→ **WORK INSTRUCTION**: Copy each line that includes the string "cursorAt" from the material into your answer.

→ **RECORD SET**:
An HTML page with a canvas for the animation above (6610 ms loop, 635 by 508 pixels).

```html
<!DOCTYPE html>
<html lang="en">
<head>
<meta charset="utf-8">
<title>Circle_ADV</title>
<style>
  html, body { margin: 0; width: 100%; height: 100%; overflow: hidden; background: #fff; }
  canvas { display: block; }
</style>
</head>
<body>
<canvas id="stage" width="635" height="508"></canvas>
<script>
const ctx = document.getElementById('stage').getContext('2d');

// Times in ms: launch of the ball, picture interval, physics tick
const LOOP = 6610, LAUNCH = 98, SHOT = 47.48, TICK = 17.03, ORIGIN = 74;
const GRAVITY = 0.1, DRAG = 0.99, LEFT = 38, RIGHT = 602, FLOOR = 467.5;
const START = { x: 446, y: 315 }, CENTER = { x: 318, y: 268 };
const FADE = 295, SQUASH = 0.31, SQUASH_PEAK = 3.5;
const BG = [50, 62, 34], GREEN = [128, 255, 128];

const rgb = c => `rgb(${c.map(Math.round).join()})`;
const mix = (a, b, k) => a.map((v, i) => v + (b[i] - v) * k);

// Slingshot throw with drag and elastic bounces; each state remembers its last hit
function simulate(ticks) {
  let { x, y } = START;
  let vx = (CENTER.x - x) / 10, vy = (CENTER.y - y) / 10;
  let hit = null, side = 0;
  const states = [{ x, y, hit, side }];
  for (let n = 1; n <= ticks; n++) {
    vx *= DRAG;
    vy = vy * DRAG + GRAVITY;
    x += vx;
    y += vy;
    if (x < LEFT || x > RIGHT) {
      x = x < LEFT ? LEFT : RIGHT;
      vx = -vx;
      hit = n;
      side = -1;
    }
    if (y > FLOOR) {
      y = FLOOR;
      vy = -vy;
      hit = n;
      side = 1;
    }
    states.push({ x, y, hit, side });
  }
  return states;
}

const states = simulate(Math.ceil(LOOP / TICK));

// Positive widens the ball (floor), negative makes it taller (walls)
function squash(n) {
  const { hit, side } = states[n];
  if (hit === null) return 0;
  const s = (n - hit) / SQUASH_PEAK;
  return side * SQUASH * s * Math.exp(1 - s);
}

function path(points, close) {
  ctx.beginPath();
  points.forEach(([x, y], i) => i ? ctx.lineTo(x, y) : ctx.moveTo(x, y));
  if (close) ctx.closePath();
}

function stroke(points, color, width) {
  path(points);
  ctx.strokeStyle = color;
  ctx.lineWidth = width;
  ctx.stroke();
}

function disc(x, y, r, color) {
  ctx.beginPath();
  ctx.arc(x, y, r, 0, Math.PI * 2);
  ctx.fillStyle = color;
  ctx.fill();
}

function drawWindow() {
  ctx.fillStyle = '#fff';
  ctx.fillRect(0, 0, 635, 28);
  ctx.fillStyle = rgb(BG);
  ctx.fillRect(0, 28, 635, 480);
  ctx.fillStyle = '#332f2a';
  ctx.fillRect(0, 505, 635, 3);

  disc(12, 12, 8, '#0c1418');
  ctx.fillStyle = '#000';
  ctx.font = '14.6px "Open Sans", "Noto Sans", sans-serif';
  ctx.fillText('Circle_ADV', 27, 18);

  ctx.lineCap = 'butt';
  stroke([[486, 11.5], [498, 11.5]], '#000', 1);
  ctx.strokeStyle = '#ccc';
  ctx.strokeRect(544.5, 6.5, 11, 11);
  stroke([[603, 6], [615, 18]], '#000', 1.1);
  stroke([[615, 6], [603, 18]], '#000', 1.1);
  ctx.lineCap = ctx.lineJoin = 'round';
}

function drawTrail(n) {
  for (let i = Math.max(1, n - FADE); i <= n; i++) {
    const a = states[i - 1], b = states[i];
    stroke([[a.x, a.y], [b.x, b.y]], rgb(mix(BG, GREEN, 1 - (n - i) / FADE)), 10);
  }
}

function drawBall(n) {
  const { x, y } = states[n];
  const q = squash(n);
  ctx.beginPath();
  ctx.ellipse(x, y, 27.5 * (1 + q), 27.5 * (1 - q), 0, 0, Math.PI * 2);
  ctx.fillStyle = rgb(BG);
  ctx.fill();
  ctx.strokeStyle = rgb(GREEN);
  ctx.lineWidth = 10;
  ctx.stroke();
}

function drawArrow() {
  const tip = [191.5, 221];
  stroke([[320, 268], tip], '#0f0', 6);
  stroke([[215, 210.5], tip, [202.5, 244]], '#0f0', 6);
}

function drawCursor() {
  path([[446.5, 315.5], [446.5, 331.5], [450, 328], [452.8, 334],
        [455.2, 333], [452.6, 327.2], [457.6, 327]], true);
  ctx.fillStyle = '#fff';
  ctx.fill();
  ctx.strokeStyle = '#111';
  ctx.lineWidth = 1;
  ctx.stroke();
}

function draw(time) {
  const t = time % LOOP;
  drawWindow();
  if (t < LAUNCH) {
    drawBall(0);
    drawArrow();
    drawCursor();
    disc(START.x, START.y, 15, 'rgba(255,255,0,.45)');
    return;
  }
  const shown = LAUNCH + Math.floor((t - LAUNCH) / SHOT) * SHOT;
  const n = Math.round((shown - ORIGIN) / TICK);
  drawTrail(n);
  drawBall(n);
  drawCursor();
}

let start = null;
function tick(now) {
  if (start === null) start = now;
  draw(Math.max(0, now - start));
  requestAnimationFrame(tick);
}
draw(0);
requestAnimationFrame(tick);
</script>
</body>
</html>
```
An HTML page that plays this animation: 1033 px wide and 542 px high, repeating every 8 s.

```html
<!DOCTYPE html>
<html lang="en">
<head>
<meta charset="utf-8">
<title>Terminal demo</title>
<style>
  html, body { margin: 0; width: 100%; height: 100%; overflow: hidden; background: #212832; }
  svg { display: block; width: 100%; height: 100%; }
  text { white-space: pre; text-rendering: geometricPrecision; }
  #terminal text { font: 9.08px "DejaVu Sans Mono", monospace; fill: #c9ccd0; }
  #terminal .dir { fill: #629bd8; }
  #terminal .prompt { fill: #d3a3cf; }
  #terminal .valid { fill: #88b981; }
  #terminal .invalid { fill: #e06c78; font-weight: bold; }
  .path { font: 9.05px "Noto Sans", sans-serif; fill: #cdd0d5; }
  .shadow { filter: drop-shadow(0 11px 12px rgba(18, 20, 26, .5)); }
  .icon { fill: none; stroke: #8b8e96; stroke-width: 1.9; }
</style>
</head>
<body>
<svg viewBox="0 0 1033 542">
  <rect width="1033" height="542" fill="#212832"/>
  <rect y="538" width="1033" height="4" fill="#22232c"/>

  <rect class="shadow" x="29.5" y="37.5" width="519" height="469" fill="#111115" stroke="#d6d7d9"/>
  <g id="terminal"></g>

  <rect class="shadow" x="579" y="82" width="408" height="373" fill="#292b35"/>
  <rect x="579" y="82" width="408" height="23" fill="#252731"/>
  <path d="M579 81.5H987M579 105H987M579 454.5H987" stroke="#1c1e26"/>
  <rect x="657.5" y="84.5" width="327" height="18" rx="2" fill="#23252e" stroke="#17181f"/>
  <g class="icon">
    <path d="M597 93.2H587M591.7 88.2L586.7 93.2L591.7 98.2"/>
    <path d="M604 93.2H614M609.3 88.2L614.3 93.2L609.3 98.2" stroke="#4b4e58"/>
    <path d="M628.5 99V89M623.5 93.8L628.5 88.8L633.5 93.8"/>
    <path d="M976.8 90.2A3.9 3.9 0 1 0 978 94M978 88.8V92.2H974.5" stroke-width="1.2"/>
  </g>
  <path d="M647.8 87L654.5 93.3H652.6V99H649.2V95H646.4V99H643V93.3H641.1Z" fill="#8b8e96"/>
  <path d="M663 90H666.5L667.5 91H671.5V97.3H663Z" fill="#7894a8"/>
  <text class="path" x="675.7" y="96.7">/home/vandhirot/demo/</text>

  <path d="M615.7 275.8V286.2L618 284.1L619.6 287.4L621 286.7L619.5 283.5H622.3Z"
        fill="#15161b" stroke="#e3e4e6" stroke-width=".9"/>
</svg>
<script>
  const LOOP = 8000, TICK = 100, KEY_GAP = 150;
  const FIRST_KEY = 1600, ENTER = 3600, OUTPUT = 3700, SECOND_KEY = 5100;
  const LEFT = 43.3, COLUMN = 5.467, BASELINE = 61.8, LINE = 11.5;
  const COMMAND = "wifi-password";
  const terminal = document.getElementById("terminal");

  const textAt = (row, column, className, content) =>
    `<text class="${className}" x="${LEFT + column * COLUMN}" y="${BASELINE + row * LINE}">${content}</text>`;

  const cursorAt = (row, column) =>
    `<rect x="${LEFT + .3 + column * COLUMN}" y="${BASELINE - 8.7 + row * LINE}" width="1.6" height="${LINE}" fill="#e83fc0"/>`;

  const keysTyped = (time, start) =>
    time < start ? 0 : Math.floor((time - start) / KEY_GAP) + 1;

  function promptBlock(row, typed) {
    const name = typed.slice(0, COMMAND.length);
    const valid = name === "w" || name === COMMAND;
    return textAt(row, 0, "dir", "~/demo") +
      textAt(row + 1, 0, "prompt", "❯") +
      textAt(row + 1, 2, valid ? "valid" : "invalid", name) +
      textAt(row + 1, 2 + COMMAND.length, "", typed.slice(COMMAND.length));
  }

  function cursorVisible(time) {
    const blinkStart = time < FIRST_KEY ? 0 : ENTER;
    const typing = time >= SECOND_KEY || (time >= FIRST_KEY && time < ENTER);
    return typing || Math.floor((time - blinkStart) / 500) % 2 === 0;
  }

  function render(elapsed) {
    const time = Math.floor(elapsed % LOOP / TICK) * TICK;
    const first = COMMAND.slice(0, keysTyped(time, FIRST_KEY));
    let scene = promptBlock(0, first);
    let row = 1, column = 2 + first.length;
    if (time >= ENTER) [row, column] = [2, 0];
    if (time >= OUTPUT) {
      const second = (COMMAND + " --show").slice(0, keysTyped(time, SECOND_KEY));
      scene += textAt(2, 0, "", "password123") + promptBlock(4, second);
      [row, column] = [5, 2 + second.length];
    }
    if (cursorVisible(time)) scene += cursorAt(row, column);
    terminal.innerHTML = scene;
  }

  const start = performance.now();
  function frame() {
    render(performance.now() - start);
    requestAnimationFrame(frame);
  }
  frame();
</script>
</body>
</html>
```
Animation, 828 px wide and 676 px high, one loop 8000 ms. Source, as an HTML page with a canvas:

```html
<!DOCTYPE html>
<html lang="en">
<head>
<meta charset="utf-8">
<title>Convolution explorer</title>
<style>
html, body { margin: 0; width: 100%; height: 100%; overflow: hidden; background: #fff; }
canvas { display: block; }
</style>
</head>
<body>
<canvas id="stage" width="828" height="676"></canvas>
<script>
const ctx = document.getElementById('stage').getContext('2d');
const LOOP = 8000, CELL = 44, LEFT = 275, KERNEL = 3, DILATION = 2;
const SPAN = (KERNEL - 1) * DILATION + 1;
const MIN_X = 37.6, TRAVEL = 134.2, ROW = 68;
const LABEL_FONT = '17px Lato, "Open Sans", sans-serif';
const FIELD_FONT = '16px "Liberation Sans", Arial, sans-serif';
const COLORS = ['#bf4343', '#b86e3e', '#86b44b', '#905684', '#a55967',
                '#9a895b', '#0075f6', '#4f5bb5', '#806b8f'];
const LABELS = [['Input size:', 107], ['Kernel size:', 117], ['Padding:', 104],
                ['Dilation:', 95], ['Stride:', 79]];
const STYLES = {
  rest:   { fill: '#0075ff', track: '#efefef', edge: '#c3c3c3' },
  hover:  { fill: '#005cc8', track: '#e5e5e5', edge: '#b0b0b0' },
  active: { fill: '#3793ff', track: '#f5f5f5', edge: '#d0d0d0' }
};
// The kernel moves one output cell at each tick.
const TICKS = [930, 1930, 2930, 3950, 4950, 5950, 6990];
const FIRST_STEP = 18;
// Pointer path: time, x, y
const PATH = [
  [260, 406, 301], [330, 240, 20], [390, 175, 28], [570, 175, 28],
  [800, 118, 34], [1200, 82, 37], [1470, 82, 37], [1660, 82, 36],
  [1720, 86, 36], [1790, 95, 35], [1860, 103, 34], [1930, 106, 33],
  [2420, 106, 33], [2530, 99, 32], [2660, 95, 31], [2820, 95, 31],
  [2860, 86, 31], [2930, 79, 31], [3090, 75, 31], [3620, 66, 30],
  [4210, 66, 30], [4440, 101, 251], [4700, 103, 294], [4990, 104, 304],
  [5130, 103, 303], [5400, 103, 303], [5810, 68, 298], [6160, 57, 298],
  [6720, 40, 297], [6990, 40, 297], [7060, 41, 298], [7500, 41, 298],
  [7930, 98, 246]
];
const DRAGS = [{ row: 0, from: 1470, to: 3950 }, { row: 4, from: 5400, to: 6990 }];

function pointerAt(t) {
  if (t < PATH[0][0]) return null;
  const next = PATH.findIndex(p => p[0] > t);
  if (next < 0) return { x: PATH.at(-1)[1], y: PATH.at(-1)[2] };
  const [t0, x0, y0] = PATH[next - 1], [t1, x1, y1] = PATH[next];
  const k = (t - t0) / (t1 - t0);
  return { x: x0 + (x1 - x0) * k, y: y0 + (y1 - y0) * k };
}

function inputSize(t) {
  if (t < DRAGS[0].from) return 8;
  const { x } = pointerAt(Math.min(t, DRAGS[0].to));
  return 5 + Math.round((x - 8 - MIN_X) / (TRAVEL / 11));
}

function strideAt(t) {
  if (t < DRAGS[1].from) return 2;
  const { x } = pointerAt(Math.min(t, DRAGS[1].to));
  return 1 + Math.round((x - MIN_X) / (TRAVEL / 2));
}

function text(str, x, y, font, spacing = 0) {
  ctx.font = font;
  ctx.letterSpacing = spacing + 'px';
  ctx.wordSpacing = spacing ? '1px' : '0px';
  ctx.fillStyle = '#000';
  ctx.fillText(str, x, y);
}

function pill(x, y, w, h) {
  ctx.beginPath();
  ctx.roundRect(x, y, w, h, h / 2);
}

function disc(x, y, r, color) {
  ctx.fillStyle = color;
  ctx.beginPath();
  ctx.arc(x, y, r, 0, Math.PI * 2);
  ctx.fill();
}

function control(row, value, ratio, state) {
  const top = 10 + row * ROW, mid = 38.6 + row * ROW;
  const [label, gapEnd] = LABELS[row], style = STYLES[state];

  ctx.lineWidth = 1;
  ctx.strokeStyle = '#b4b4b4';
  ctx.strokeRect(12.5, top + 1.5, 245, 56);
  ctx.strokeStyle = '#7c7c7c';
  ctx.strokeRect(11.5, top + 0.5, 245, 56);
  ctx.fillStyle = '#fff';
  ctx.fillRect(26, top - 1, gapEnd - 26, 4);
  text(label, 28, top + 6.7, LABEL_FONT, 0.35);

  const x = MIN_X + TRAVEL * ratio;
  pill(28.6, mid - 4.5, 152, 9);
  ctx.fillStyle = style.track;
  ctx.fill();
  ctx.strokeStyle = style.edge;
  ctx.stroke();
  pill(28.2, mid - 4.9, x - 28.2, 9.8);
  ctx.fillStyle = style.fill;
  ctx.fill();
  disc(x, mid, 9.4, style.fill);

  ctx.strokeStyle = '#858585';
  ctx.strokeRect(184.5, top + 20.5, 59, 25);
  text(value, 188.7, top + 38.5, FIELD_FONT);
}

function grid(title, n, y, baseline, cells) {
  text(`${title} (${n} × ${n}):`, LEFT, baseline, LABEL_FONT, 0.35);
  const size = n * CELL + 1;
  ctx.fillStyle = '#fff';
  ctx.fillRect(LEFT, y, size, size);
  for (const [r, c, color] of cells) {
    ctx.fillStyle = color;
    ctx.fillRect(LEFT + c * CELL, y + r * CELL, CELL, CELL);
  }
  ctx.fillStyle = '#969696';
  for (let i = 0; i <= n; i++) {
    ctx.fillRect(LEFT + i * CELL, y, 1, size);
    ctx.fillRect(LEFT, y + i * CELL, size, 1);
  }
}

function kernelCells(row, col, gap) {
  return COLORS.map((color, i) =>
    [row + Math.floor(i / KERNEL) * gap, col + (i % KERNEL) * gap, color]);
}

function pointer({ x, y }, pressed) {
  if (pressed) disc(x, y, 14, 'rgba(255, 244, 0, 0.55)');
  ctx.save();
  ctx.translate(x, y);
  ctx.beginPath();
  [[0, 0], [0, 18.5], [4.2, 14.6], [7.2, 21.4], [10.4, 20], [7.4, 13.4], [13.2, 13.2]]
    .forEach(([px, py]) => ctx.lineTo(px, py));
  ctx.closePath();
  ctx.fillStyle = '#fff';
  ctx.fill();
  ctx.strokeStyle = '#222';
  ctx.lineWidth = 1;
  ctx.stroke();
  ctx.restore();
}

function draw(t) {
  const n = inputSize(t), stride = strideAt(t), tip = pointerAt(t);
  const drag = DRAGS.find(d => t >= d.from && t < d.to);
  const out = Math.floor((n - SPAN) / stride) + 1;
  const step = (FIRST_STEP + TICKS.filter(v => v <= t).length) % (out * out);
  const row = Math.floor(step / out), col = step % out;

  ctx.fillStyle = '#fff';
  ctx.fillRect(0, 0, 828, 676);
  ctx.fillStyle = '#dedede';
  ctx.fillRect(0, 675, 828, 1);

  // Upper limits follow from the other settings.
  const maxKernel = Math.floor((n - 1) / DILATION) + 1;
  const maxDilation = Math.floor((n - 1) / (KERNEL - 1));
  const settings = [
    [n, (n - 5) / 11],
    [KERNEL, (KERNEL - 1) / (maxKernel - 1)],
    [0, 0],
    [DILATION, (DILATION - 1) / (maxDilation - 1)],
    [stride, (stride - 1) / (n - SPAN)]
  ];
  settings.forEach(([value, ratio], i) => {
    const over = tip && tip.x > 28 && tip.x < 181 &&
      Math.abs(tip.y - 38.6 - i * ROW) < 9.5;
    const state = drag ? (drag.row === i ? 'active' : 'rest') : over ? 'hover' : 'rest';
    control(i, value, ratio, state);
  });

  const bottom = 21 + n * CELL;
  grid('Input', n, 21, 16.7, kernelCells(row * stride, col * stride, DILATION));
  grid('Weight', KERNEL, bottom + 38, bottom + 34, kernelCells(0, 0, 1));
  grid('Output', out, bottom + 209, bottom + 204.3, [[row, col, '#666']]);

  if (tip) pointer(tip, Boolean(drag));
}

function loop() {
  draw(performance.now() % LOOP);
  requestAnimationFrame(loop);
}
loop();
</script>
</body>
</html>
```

→ **SOLUTION FOR THIS PROBLEM**:
  const cursorAt = (row, column) =>
    if (cursorVisible(time)) scene += cursorAt(row, column);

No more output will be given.